The Ninth Annual Italian Renaissance Costuming Challenge

April 1 to July 31, 2019


Ben Pung
Georgia, USA

I have been doing historical costuming for just over 25 years in the SCA, where I am known as Master Lorenzo Petrucci. My main interests have been mid-15th century and mid-to-late-16th century Italian men’s clothes, in addition to a variety of other 14th-16th century styles.

My plan is to create a man’s outfit from around 1515, based on a variety of images. The layers will be:

1) brache (drawers) and camicia (shirt)
2) guibbone (doublet) and calze (hose)
3) saio (gown/skirted jerkin)


(Updates listed in reverse order)


First Update: April Progress


I have done a lot of 15th century Italian clothing already, and enough later 16th century clothes to be interested in trying something new. I came across this Lorenzo Lotto painting while looking for evidence of stay tapes on pleats for 15th century men’s giorneas. While this is not a smoking gun for that (I found a better source elsewhere), it does do a good job of showing the various layers of this style.

The first layer of the outfit will be brache (drawers) and camicia (shirt), both made from linen. Next will be a guibbone (doublet) of silk and calze (hose) divided into upper and lower parts, both made of wool. The outermost layer will be a saio (gown) made of wool lined with silk.

I will not be including the riding boots shown in the image, but will likely be making some sort of hat (one can be seen in the right side of the painting, but there is little detail as to its shape). I have already acquired the fabrics I plan to use, assuming all goes to plan.



Item completed this month:


I have made a few camicie with gathered necklines for both men and women, usually using the raglan sleeve pattern that has been running around the web for ages. Invariably these fit poorly when I make them, especially in the armpits. This time around I took a look in Patterns of Fashion 4 and found two boys' shirts with gathered low necklines and these were made in a way that I was unfamiliar with. They are basically T-tunic shaped, with a large rectangular neck opening bounded by a front and back panel and two small strips on the shoulders. While the earliest date mentioned for either of these shirts is 1550, the pattern seemed simple enough that it was entirely plausible for a similar shirt in 1515.

This camicia is made entirely of 3.2 oz white linen. The main seam for attaching the shoulders to the body panels and the initial attachment of the cuffs and neckline binding are done by machine with polyester thread. All other construction and finishing is done by hand with waxed linen thread. The seams between the shoulders and front and back panels are flat felled. All other seams for attaching the body, sleeves, and gussets are done by hemming the edges of the pieces and whip stitching the finished edges together. The side seams are left open from the hips down, and the total length is about mid-thigh.

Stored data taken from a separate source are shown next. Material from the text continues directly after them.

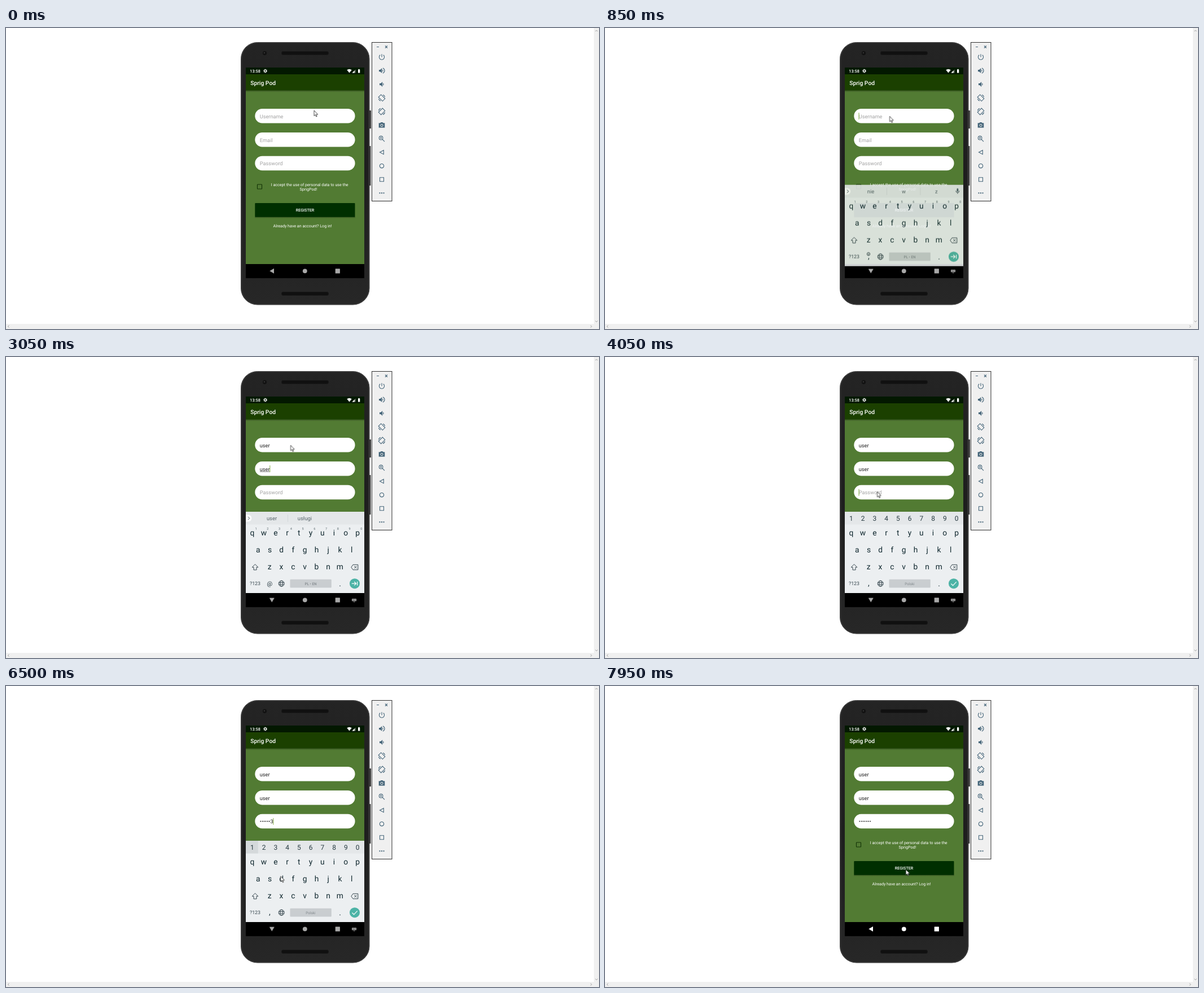
An HTML page for the animation above (8000 ms loop, 1051 by 533 pixels).

```html
<!DOCTYPE html>
<html lang="en">
<head>
<meta charset="utf-8">
<title>Register form</title>
<style>
html, body { margin: 0; width: 100%; height: 100%; overflow: hidden; background: #fff; }
svg { display: block; width: 100%; height: 100%; }
text { font-family: Roboto, "Noto Sans", sans-serif; text-rendering: geometricPrecision; }
.mid { text-anchor: middle; }
.white { fill: #fff; }
.line { fill: none; stroke: #46667a; stroke-width: 1.1; }
.solid { fill: #46667a; }
.key { font-size: 13.8px; fill: #10282f; }
.sup { font-size: 5.6px; fill: #5d6b71; }
.digit { font-size: 12px; fill: #263940; }
.word { font-size: 9.4px; fill: #56646a; }
.icon { fill: none; stroke: #37474f; stroke-width: 1; }
.lang { font-size: 6.4px; fill: #82898d; }

.loop { animation: 8s step-end infinite; }
#cursor { animation-name: point; }
#board { animation-name: board; }
#back { animation-name: turn; transform-origin: 471.3px 430.3px; }
#hide { animation-name: hide; }
#ripple { animation-name: ripple; }
#nav { animation-name: wake; }

@keyframes point {
  0% { transform: translate(546px, 146px); animation-timing-function: steps(4); }
  2.5%, 42.5% { transform: translate(504.5px, 156.3px); }
  42.5% { animation-timing-function: steps(6); }
  46.25%, 79.375% { transform: translate(482.5px, 238.5px); }
  79.375% { animation-timing-function: steps(3); }
  81.25% { transform: translate(486.7px, 336.7px); animation-timing-function: steps(4); }
  83.75% { transform: translate(485px, 451px); animation-timing-function: steps(7); }
  88.125%, 90% { transform: translate(472px, 431px); }
  90% { animation-timing-function: steps(2); }
  91.25% { transform: translate(497.7px, 421.5px); animation-timing-function: steps(8); }
  96.25% { transform: translate(529px, 343px); animation-timing-function: steps(5); }
  99.375%, 100% { transform: translate(533.2px, 325px); }
}
@keyframes board {
  0% { opacity: 0; transform: translateY(9px); }
  10% { opacity: .6; transform: translateY(9px); }
  10.625% { opacity: .88; transform: translateY(3.7px); }
  11.25% { opacity: .97; transform: translateY(1px); }
  11.875% { opacity: 1; transform: none; }
  90.625% { opacity: .95; transform: translateY(2px); }
  91.25% { opacity: .8; transform: translateY(6px); }
  91.875% { opacity: .5; transform: translateY(10px); }
  92.5% { opacity: .2; transform: translateY(13px); }
  93.125%, 100% { opacity: 0; transform: translateY(14px); }
}
@keyframes turn {
  0% { transform: rotate(0deg); }
  6.875% { transform: rotate(-45deg); }
  7.5% { transform: rotate(-90deg); }
  90.625%, 100% { transform: rotate(0deg); }
}
@keyframes hide {
  0% { opacity: 0; }
  6.875% { opacity: .5; }
  7.5% { opacity: 1; }
  90.625%, 100% { opacity: 0; }
}
@keyframes ripple {
  0% { opacity: 0; }
  90% { opacity: .6; }
  90.625% { opacity: 1; animation-timing-function: steps(6); }
  95%, 100% { opacity: 0; }
}
@keyframes wake {
  0%, 90% { fill: #a9a9a9; }
  90% { animation-timing-function: steps(6); }
  93.75%, 100% { fill: #fff; }
}
</style>
</head>
<body>
<svg viewBox="0 0 1051 533" preserveAspectRatio="none">
  <defs>
    <linearGradient id="body" x2="0" y2="1">
      <stop offset="0" stop-color="#242424"/><stop offset=".5" stop-color="#1e1e1e"/><stop offset="1" stop-color="#272727"/>
    </linearGradient>
    <linearGradient id="shade" x2="0" y2="1">
      <stop offset="0" stop-opacity=".28"/><stop offset="1" stop-opacity="0"/>
    </linearGradient>
  </defs>

  <!-- window scrollbars -->
  <path d="M1042 0h9v533H0v-9h1042z" fill="#f0f0f0"/>
  <path d="M1044.5 6l2-2 2 2M1044.5 518.500l2 2 2-2M5.500 526.500l-2 2 2 2M1036 526.500l2 2-2 2" fill="none" stroke="#999"/>

  <!-- phone -->
  <path d="M644 146h3v32h-3zM644 209h2.500v70h-2.500z" fill="#353535"/>
  <rect x="416.500" y="25.500" width="227.500" height="464.500" rx="29" fill="#2d2d2d" stroke="#454545"/>
  <rect x="418.500" y="27.500" width="223.500" height="460.500" rx="27" fill="url(#body)"/>
  <g fill="#101010" stroke="#181818">
    <rect x="488.500" y="41.500" width="83" height="6" rx="2.500"/>
    <rect x="488.500" y="467.500" width="83" height="6" rx="2.500"/>
    <circle cx="458.500" cy="44.500" r="3.500"/>
  </g>
  <circle cx="458" cy="44" r="1.300" fill="#343434"/>

  <!-- app -->
  <rect x="425" y="70" width="210" height="373" fill="#527b33"/>
  <rect x="425" y="70" width="210" height="12.300" fill="#031800"/>
  <rect x="425" y="82" width="210" height="28.700" fill="#1b4000"/>
  <rect x="425" y="110.700" width="210" height="3" fill="url(#shade)"/>
  <text x="432.300" y="79" font-size="7.300" font-weight="500" class="white">13:58</text>
  <circle cx="459.600" cy="76" r="1.900" fill="none" stroke="#fff" stroke-width="1.300"/>
  <circle cx="459.600" cy="76" r="2.900" fill="none" stroke="#fff" stroke-width="1" stroke-dasharray="1.500 1.537"/>
  <path d="M604.300 74.300q4.200-3.200 8.400 0L608.500 79.500z" class="white"/>
  <path d="M613.500 79.500l6-6v6z" fill="#fff" opacity=".45"/>
  <path d="M613.500 79.500l4-4v4zM624 73.500h.8v-.8h1.600v.8h.9v6H624z" class="white"/>
  <text x="433.200" y="100.700" font-size="10.300" font-weight="500" class="white">Sprig Pod</text>

  <g id="fields"></g>
  <rect id="caret" width="1" height="12" fill="#86b049"/>

  <rect x="445.500" y="277" width="8" height="8" rx=".6" fill="none" stroke="#123306" stroke-width="1.100"/>
  <g class="mid white" font-size="7.150">
    <text x="538.200" y="279.700">I accept the use of personal data to use the</text>
    <text x="536" y="288.200">SprigPod!</text>
    <text x="525.500" y="352.700">Already have an account? Log in!</text>
  </g>
  <rect x="441" y="334" width="178" height="3.500" fill="url(#shade)"/>
  <rect x="441.300" y="310" width="177.200" height="24.800" rx="1" fill="#002f00"/>
  <text x="530" y="325.200" font-size="7.150" font-weight="500" class="mid white">REGISTER</text>

  <!-- navigation bar -->
  <rect x="425" y="418" width="210" height="25" fill="#000"/>
  <rect id="ripple" class="loop" x="446" y="419.500" width="50.500" height="22" rx="11" fill="#202020"/>
  <g id="nav" class="loop">
    <path id="back" class="loop" d="M467.300 430.300L475 425.800v9z"/>
    <circle cx="529.800" cy="430.300" r="3.900"/>
    <rect x="583.700" y="426.300" width="8.200" height="8.200" rx=".5"/>
    <g id="hide" class="loop">
      <rect x="613" y="428" width="8" height="4.300" rx=".5"/>
      <path d="M615.500 433h3l-1.500 1.400z"/>
      <path d="M614 429.300h6M614 430.600h6" stroke="#000" stroke-width=".6" stroke-dasharray=".7 .6"/>
    </g>
  </g>

  <!-- on-screen keyboard -->
  <g id="board" class="loop">
    <rect x="425" y="274" width="210" height="144" fill="#eceff1"/>
    <rect x="425" y="274" width="210" height="22.500" fill="#e4e7e9"/>
    <g data-modes="01">
      <path d="M425 279.500h4.300a6 6 0 0 1 0 12H425z" class="white"/>
      <path d="M429 282.800l2.700 2.700-2.700 2.700" class="icon"/>
      <g id="words"></g>
    </g>
    <g data-modes="0">
      <rect x="623.500" y="280.300" width="2.800" height="5.800" rx="1.400" fill="#455a64"/>
      <path d="M621.800 284.500a3.100 3.100 0 0 0 6.200 0M624.900 287.600v2.200" class="icon"/>
    </g>
    <rect id="pressed" x="425" y="274" width="21.800" height="22.500" fill="#d5d9db"/>
    <g id="digits" data-modes="2"></g>
    <g id="keys"></g>
    <g id="sups" data-modes="01"></g>

    <path d="M441.500 367l5.300 5.300h-2.800v4.700h-5v-4.700h-2.800z" class="icon"/>
    <path d="M611.800 372.300l3.200-4.500h8.800v9H615zM617.300 370.200l4.200 4.200m0-4.200l-4.200 4.200" class="icon"/>
    <text x="441.500" y="404.400" font-size="8.800" fill="#37474f" class="mid">?123</text>
    <g data-modes="0">
      <circle cx="467" cy="396.500" r="2.700" class="icon" stroke-width=".7"/>
      <path d="M465.700 397.200q1.300 1.300 2.600 0M465.900 395.600h.7M467.500 395.600h.7" class="icon"/>
    </g>
    <text x="467.300" y="405" class="key mid" data-modes="02">,</text>
    <text x="467.300" y="405" font-size="10.800" fill="#263940" class="mid" data-modes="1">@</text>
    <g class="icon">
      <circle cx="488.200" cy="401.200" r="5"/>
      <ellipse cx="488.200" cy="401.200" rx="2.200" ry="5"/>
      <path d="M483.700 399.500h9M483.700 402.900h9"/>
    </g>
    <rect x="503.500" y="393.800" width="73.300" height="14.700" rx="1" fill="#c9cdd0"/>
    <text x="540" y="403.500" class="lang mid" font-weight="500" data-modes="01">PL • EN</text>
    <text x="540" y="403.500" class="lang mid" data-modes="2">Polski</text>
    <text x="592" y="405.500" class="key mid">.</text>
    <circle cx="618" cy="401.200" r="9" fill="#4db3a6"/>
    <g fill="none" stroke="#fff" stroke-width="1.200">
      <path d="M612.800 401.200h7.500M617.300 398l3.200 3.200-3.200 3.200M622.600 397.800v6.800" data-modes="01"/>
      <path d="M613.500 401.500l3.100 3.100 6-6.300" data-modes="2"/>
    </g>
  </g>

  <!-- emulator tool strip -->
  <rect x="648.500" y="25.500" width="35.500" height="281" fill="#f0f0f0" stroke="#303030"/>
  <path d="M657 33.500h4M672 31.500l4 4m0-4l-4 4" class="line"/>
  <g id="tools"></g>

  <path id="cursor" class="loop" d="M0 0v9.600l2.200-2 1.500 3.500 1.500-.7-1.500-3.300h3z" fill="#fff" stroke="#222" stroke-width=".8"/>
</svg>

<script>
const LOOP = 8000, STEP = 50, LEFT = 449.800, KEY_W = 20.750;
const $ = id => document.getElementById(id);

function add(parent, tag, attrs, text = '') {
  const el = document.createElementNS('http://www.w3.org/2000/svg', tag);
  for (const name in attrs) el.setAttribute(name, attrs[name]);
  el.textContent = text;
  parent.appendChild(el);
  return el;
}

// One line of evenly spaced labels
function row(parent, chars, x, y, cls) {
  [...chars].forEach((c, i) => add(parent, 'text', { x: x + i * KEY_W, y, class: cls + ' mid' }, c));
}
row($('keys'), 'qwertyuiop', 436.300, 316, 'key');
row($('keys'), 'asdfghjkl', 446.700, 346.200, 'key');
row($('keys'), 'zxcvbnm', 467.300, 376.300, 'key');
row($('sups'), '1234567890', 443, 306, 'sup');
row($('digits'), '1234567890', 436.300, 290.300, 'digit');

// Tool icons: outline and filled part, drawn around the centre
const tilt = 'M-5.800 -1.300L-1.300 -5.800L5.800 1.300L1.300 5.800zM2 -5.300q3 .8 3.500 3.800M-2 5.300q-3 -.8 -3.500 -3.800';
const tools = [
  ['M-2.800 -3.700A4.600 4.600 0 1 0 2.800 -3.700M0 -5.300V0'],
  ['M1.900 -4.500a4.800 4.800 0 0 1 0 9', 'M-5 -1.700h2.300L.2 -4.500v9L-2.700 1.700H-5zM1.300 -2.300a2.700 2.700 0 0 1 0 4.600z'],
  ['', 'M-4 -1.700h2.300L1.200 -4.500v9L-1.700 1.700H-4zM2.300 -2.300a2.700 2.700 0 0 1 0 4.600z'],
  [tilt],
  [tilt],
  ['', 'M-5.300 -3.600h2.700l1 -1.200h3.200l1 1.200h2.700v8.200H-5.300z'],
  ['M-4.700 -1.300a3.300 3.300 0 1 0 6.600 0a3.300 3.300 0 1 0 -6.600 0M1 1.200l4 4M-3 -1.300h3.200M-1.400 -2.900v3.200'],
  ['M-3.500 0L3.300 -3.600v7.200z'],
  ['M-3.700 0a3.700 3.700 0 1 0 7.400 0a3.700 3.700 0 1 0 -7.400 0'],
  ['M-3.500 -3.500h7v7h-7z'],
  ['', 'M-4.500 -1h2v2h-2zM-1 -1h2v2h-2zM2.500 -1h2v2h-2z']
];
tools.forEach(([line, solid], i) => {
  const flip = i === 4 ? ' scale(-1 1)' : '';
  const g = add($('tools'), 'g', { transform: `translate(666 ${51.500 + i * 24.080})${flip}` });
  if (solid) add(g, 'path', { d: solid, class: 'solid' });
  if (line) add(g, 'path', { d: line, class: 'line' });
  if (i === 5) add(g, 'circle', { cy: .5, r: 2.100, fill: '#46667a', stroke: '#f0f0f0' });
});

// focus: when the caret enters; done: when the composing underline goes
const fields = [
  { hint: 'Username', focus: 450, done: 1850, keys: [[1200, 'u'], [1300, 'us'], [1450, 'use'], [1600, 'user']] },
  { hint: 'Email', focus: 1850, done: 3950, keys: [[2600, 'u'], [2700, 'us'], [2850, 'use'], [3050, 'user']] },
  { hint: 'Password', focus: 4000, done: 0, keys: [] }
];
const secret = 'user123';
[5150, 5250, 5400, 5550, 5950, 6050, 6100].forEach((at, i) =>
  fields[2].keys.push([at, '•'.repeat(i) + secret[i]]));
fields[2].keys.push([7600, '•'.repeat(7)]);

fields.forEach((f, i) => {
  const y = f.y = 143 + i * 41.900;
  add($('fields'), 'rect', { x: 441.300, y, width: 177.300, height: 25.500, rx: 12.750, fill: '#fff' });
  f.text = add($('fields'), 'text', { x: LEFT, y: y + 16.600, 'font-size': 9.200 });
  f.under = add($('fields'), 'rect', { x: LEFT, y: y + 17.800, height: .7, fill: '#444' });
});

const hints = [
  [0, 'nie', 'w', 'z'], [1250, 'u', 'już', 'usta'], [1350, 'us', 'usługi', 'usta'],
  [1450, 'use', 'usługi', 'usunąć'], [1600, 'user', 'usera', 'userami'], [1900],
  [2700, 'us', 'usługi'], [2850, 'use', 'usługi'], [3050, 'user', 'usługi'], [3950]
];
const words = [471, 529.500, 587.300].map(x => add($('words'), 'text', { x, y: 288.600, class: 'word mid' }));
const bars = [499, 558.500].map(x => add($('words'), 'rect', { x, y: 279, width: .8, height: 13, fill: '#cfd4d6' }));

const last = (list, t) => list.filter(e => e[0] <= t).pop();
const show = (el, on) => { el.style.display = on ? '' : 'none'; };
const modal = [...document.querySelectorAll('[data-modes]')];

function draw(t) {
  let active = null;
  for (const f of fields) {
    const key = last(f.keys, t);
    f.text.textContent = key ? key[1] : f.hint;
    f.text.setAttribute('fill', key ? '#222' : '#a3a3a3');
    f.width = key ? f.text.getComputedTextLength() : 0;
    f.under.setAttribute('width', f.width);
    show(f.under, key && t < f.done);
    if (t >= f.focus) active = f;
  }
  const caret = $('caret');
  show(caret, false);
  if (active) {
    const typed = last(active.keys.filter(k => k[0] < 7000), t);
    const since = t - (typed ? typed[0] : active.focus);
    show(caret, since % 1000 < 500);
    caret.setAttribute('x', LEFT - .3 + active.width);
    caret.setAttribute('y', active.y + 7);
  }
  const mode = t < 1900 ? '0' : t < 4050 ? '1' : '2';
  modal.forEach(el => show(el, el.dataset.modes.includes(mode)));
  show($('pressed'), t >= 5950);
  const offer = last(hints, t);
  words.forEach((w, i) => { w.textContent = offer[i + 1] || ''; });
  bars.forEach((b, i) => show(b, offer[i + 2]));
}

let start = null;
function tick(now) {
  if (start === null) start = now;
  const t = (now - start) % LOOP;
  draw(Math.floor(t / STEP + .01) * STEP);
  requestAnimationFrame(tick);
}
draw(0);
requestAnimationFrame(tick);
</script>
</body>
</html>
```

The cuffs are gathered with a 1/4" inch double running stitch into plain cuffs with a cloth bag button and buttonhole. The neckline is similarly gathered and bound with a strip of straight cut linen.





Item started this month but not yet* completed:

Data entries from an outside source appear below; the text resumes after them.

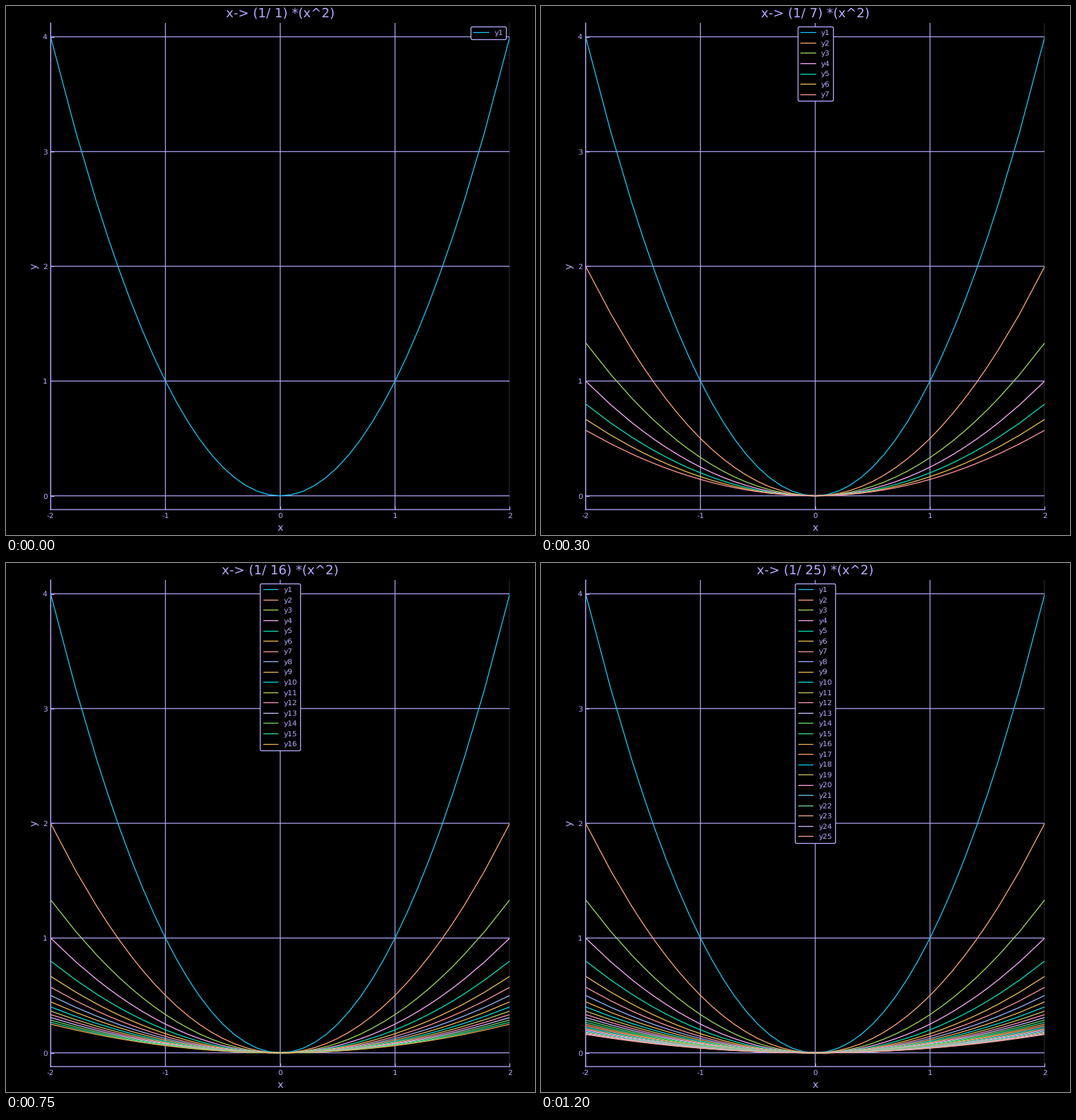
A matplotlib script for the animation above (1.25 s loop, 748 px wide and 748 px high).

```python
import numpy as np
import matplotlib.pyplot as plt
from matplotlib.animation import FuncAnimation

SIZE, DPI = 748, 93.5
COUNT, INTERVAL = 25, 50
FG = "#b5abff"
COLORS = [
    "#14c8f5", "#ffa573", "#a0d75f", "#ffaaff", "#00e1b4",
    "#ebbe50", "#ff969b", "#96b4ff", "#f0b450", "#00dcdc",
    "#c3c85a", "#ff96b9", "#cdbeff", "#6ed76e", "#2ddc96",
    "#ebaf55", "#ffa073", "#00d2e6", "#cdbe64", "#ffa5eb",
    "#6ec8eb", "#6ed7a0", "#f5aa82", "#d2b4ff", "#f0a591",
]
LEFT, RIGHT, TOP, BOTTOM = 63.1, 712.4, 24.05, 712.05
EM = 8 * DPI / 72
ROW_PITCH = 14.545

plt.rcParams.update({
    "font.family": "DejaVu Sans",
    "text.hinting": "none",
    "text.color": FG,
    "axes.labelcolor": FG,
    "axes.edgecolor": FG,
    "axes.linewidth": 1,
    "lines.linewidth": 1,
})

fig = plt.figure(figsize=(SIZE / DPI, SIZE / DPI), dpi=DPI, facecolor="black")
ax = fig.add_axes(
    [LEFT / SIZE, 1 - BOTTOM / SIZE, (RIGHT - LEFT) / SIZE, (BOTTOM - TOP) / SIZE],
    facecolor="black",
)
ax.set(xlim=(-2, 2), ylim=(-0.12, 4.12))
ticks = range(-2, 3)
ax.set_xticks(ticks, [str(t) for t in ticks])
ax.set_yticks(range(5))
ax.tick_params(direction="in", color=FG, labelcolor=FG, labelsize=8)
ax.grid(True, color=FG, alpha=0.92, linewidth=1)
ax.set_axisbelow(True)
ax.spines[["top", "right"]].set_visible(False)
ax.set_xlabel("x", fontsize=11)
ax.set_ylabel("y", fontsize=11)
title = ax.set_title("", fontsize=14)

# Keep thin lines at their fractional pixel positions
for spine in ax.spines.values():
    spine.set_snap(False)
for tick in ax.xaxis.get_major_ticks() + ax.yaxis.get_major_ticks():
    tick.gridline.set_snap(False)
    tick.tick1line.set_snap(False)

# Legend rows get the same pitch whatever the text height is
probe = fig.text(0, 0, "lp", fontsize=8)
row_gap = (ROW_PITCH - probe.get_window_extent().height) / EM
probe.remove()

# Coarse sampling near the ends leaves the curves slightly angular
half = np.append(np.arange(17) / 10, [1.78, 2])
xs = np.concatenate([-half[:0:-1], half])


def draw(i):
    n = i + 1
    for line in list(ax.lines):
        line.remove()
    for k in range(1, n + 1):
        ax.plot(xs, xs**2 / k, color=COLORS[k - 1], label=f"y{k}")
    title.set_text(f"x-> (1/ {n}) *(x^2)")
    legend = ax.legend(
        loc="best", fontsize=8, labelspacing=row_gap, labelcolor=FG,
        facecolor="black", edgecolor=FG, framealpha=1,
    )
    legend.set_zorder(999)
    return [*ax.lines, title, legend]


anim = FuncAnimation(
    fig, draw, frames=COUNT, interval=INTERVAL, init_func=lambda: draw(0),
    repeat=True, repeat_delay=0,
)
plt.show()
```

[*Whilst the brache were actualy completed this month, unfortunately Ben didn't take any in-progress photos and they therefore can't be included as an extra layer 1 item.]

While there are no extant brache to go from, there are a number of images depicting underwear of various sorts. Mutande are shorter and tighter fitting, while brache are longer and somewhat looser.

I have used several different patterns for these over the years, but in this instance I chose to make two separate legs with a curved crotch seam and a rectangular panel between them. I added a casing and drawstring at the top.

The fabric I used is medium weight white linen. The construction was done by machine and the finishing was done by hand with waxed linen thread. The drawstring is a plain weave tape made from cotton crochet yarn on an inkle loom.